Anyone who could draw this conclusion in the light of the evidence, and act on it as Lindzen has done, is clearly useless as a source of advice on any issue involving the analysis of statistical evidence.
I don't want to get into a debate here about climate science (although the neighbors will likely oblige if you ask them nicely), nor even about the proper analysis of statistical evidence. Instead, I'd like to consider whether enjoying being a contrarian (or a consensus-supporter, for that matter) is a potential source of bias against which scientists should guard.
The basic problem is nothing new: what we observe, and how we interpret what we observe, can be influenced by what we expect to see -- and, sometimes, by what we want to see. Obviously, scientists don't always see what they want to see, else people's grad school lab experiences would be deliriously happy rather than soul-crushingly frustrating. But sometimes what there is to see is ambiguous, and the person making the observation has to make a call. And frequently, with a finite set of data, there are multiple conclusions -- not all of them compatible with each other -- that can be drawn.
These are moments when our expectations and our 'druthers might creep in as the tie-breaker.

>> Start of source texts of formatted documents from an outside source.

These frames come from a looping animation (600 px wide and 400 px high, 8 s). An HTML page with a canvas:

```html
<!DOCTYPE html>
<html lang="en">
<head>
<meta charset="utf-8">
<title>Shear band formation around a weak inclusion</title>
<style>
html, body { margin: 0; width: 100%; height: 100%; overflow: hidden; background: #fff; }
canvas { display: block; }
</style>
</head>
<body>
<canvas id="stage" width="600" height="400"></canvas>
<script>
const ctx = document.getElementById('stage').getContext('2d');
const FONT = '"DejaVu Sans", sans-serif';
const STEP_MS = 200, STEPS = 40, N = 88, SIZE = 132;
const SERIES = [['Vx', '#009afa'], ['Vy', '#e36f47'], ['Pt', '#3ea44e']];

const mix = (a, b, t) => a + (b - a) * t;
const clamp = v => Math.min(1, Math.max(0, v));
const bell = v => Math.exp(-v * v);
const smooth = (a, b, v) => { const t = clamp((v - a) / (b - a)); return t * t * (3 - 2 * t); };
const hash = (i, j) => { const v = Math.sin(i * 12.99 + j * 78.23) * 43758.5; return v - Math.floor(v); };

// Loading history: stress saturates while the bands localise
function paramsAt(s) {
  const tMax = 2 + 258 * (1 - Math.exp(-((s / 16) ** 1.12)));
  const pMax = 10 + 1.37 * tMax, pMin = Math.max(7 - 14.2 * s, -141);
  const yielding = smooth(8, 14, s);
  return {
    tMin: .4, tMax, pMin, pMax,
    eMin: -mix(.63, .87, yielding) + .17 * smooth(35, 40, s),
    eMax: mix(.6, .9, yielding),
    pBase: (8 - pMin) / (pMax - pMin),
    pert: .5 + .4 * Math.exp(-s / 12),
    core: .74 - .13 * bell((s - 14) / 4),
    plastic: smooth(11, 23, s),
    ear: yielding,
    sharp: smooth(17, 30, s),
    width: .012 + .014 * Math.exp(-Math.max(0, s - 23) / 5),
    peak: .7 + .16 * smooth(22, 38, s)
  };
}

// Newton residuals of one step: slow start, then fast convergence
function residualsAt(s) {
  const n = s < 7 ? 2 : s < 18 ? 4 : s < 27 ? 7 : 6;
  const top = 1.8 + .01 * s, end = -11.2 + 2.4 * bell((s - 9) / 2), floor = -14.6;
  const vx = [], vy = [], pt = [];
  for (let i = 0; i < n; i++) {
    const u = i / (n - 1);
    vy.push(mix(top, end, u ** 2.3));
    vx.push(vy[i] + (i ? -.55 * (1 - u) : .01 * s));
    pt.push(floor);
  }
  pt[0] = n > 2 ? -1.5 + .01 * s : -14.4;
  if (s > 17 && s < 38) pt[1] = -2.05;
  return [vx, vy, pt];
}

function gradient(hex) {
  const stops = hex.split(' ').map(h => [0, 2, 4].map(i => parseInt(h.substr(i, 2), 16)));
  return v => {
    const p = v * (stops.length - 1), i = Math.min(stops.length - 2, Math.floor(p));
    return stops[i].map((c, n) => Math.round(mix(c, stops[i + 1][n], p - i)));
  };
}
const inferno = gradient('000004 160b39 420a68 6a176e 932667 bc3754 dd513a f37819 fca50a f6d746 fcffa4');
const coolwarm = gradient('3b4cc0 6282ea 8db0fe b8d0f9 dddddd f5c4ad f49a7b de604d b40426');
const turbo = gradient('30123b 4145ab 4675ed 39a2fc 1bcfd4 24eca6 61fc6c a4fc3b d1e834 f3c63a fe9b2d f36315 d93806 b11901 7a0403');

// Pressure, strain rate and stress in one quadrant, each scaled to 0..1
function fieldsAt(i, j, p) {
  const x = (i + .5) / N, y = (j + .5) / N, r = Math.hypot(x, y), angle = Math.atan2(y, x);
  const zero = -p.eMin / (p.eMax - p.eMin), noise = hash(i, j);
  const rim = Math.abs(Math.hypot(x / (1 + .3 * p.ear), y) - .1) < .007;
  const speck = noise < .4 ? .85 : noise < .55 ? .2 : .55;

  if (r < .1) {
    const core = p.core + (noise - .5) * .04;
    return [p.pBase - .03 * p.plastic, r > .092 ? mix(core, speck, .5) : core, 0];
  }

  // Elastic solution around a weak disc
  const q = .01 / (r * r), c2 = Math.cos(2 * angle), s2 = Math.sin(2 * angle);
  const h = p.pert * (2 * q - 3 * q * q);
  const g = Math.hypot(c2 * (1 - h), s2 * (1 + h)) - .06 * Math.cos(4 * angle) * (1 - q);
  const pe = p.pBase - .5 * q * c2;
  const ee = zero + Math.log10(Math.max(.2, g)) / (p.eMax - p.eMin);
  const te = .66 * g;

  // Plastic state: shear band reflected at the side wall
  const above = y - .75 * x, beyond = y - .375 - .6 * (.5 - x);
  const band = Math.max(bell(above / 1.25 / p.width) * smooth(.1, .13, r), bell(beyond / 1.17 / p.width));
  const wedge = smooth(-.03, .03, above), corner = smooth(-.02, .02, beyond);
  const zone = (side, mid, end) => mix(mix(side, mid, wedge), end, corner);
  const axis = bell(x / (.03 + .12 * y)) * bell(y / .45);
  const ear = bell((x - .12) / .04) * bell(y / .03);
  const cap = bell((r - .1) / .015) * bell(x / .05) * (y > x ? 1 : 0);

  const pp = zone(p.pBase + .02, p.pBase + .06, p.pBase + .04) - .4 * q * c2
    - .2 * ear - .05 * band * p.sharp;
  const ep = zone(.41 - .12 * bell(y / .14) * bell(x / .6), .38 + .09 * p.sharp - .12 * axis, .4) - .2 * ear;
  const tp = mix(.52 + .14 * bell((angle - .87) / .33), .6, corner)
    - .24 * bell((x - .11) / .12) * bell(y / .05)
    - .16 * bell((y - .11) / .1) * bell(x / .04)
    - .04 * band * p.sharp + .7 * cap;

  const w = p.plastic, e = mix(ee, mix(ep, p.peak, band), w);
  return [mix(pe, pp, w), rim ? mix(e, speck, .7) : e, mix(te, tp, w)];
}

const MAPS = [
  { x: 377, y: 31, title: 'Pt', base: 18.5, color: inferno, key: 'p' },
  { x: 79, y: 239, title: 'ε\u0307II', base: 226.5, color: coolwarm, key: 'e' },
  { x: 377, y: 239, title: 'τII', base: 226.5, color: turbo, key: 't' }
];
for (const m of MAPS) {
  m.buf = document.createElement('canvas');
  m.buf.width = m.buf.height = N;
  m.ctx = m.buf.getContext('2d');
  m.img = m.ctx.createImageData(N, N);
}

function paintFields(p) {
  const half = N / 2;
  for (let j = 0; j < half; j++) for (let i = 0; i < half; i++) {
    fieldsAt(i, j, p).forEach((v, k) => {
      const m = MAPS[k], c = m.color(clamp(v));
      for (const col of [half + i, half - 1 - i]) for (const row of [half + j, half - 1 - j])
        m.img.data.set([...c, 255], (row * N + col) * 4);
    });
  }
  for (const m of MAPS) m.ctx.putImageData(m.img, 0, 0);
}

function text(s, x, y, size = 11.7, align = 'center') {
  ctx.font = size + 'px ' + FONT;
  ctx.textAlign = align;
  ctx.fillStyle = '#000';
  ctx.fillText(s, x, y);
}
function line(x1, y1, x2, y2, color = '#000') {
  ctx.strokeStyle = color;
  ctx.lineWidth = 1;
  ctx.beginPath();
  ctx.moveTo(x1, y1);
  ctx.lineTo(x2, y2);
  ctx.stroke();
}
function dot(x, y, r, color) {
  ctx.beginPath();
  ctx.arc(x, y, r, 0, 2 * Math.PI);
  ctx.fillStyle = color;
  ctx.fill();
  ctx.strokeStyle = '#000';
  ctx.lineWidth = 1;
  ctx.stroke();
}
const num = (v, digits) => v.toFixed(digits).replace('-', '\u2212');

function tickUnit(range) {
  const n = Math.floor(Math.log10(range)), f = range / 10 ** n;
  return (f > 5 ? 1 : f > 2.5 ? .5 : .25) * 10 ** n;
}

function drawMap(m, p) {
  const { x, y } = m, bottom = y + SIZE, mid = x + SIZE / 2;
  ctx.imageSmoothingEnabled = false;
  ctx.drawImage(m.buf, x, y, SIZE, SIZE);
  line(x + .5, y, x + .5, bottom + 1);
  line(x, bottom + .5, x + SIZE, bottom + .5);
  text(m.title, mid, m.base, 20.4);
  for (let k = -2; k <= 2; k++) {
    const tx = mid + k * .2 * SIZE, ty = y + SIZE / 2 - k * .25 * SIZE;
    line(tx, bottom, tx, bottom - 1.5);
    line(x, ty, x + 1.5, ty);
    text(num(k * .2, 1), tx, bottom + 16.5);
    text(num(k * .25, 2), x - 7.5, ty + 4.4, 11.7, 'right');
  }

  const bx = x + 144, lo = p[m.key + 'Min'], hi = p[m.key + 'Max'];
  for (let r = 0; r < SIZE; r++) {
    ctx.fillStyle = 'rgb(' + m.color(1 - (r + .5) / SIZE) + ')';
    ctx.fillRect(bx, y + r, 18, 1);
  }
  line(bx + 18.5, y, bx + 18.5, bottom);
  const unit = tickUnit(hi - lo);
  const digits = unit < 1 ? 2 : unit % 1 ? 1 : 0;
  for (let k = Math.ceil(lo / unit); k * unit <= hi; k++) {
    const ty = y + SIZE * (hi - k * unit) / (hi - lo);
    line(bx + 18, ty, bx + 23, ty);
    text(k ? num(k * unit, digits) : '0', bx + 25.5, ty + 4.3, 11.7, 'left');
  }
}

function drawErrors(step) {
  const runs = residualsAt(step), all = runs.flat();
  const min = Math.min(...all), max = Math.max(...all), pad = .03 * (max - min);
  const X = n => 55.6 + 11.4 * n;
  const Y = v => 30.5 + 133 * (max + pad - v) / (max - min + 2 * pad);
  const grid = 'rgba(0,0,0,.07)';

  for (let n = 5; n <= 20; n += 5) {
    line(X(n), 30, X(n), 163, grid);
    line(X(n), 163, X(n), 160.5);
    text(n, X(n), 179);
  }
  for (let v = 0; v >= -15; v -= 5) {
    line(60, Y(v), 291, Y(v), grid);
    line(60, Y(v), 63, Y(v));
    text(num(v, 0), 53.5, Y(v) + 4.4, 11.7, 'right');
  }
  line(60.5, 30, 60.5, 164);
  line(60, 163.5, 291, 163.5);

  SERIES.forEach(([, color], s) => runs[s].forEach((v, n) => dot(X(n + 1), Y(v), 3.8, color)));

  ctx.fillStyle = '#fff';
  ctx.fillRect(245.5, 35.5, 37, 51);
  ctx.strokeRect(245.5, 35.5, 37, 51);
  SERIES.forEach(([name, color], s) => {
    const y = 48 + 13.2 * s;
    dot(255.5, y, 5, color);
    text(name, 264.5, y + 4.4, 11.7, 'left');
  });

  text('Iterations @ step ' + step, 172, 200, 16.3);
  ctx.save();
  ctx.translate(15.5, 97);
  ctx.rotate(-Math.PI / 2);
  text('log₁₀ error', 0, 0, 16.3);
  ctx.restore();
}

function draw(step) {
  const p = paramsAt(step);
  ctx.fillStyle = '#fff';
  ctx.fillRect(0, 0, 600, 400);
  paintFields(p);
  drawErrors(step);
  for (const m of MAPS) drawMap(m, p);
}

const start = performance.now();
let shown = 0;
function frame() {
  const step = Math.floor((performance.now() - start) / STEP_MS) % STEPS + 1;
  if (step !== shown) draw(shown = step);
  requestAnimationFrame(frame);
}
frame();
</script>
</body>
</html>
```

At the scale of the larger community of science and the body of knowledge it produces, this may not be such a big deal. There are loads of other scientists who are likely to have different expectations and 'druthers. In trying to take someone else's result and use it to build more knowledge, the thought is that something like replication of the earlier result happens, and biases that may have colored the earlier result will be identified and corrected. (Especially since scientists are in competition for scarce goods like jobs, grants, and Nobel Prizes, there's no reason not to identify problems with the existing knowledge base.)
But each scientist would also like, individually, to be as unbiased as possible. One of the advantages of engaging with lots of other scientists, with different biases than your own, is you get better at noticing your own biases and keeping them on a shorter leash -- putting you in a better place to make objective knowledge.
So, what if you discover that you take a lot of pleasure in being a naysayer or contrarian? Is coming to such self-awareness the kind of thing that should make you extra careful in coming to contrarian conclusions about the data? If you actually come to the awareness that you dig being a contrarian, does it put you in a better position to take corrective action than you would if you enjoyed being a contrarian but didn't realize that being contrarian was what was bringing you the enjoyment?
What kind of corrective action do I have in mind? I'm thinking of a kind of scientific buddy-system, matching scientists with contrarian leanings to scientists who are made happier by consensus-supporting. Such a pairing would be useful for each scientist in the pair: Here's the guy you have to convince! After all, one of the things serious scientists are after is a good grip on how things actually are. An explanation that a scientist with different default assumptions than yours can't easily dismiss is an explanation worth taking seriously. If, on the other hand, your "buddy" can dismiss your explanation, it would be good to know why so you can address its weaknesses (or even, if it is warranted, change your conclusions).
Such a buddy-system would probably only be workable with scientists who are serious about intellectual honesty and getting knowledge that is objective as possible. You wouldn't want to be paired with a scientist for whom having an open mind would be at odds with the conditions of his employment.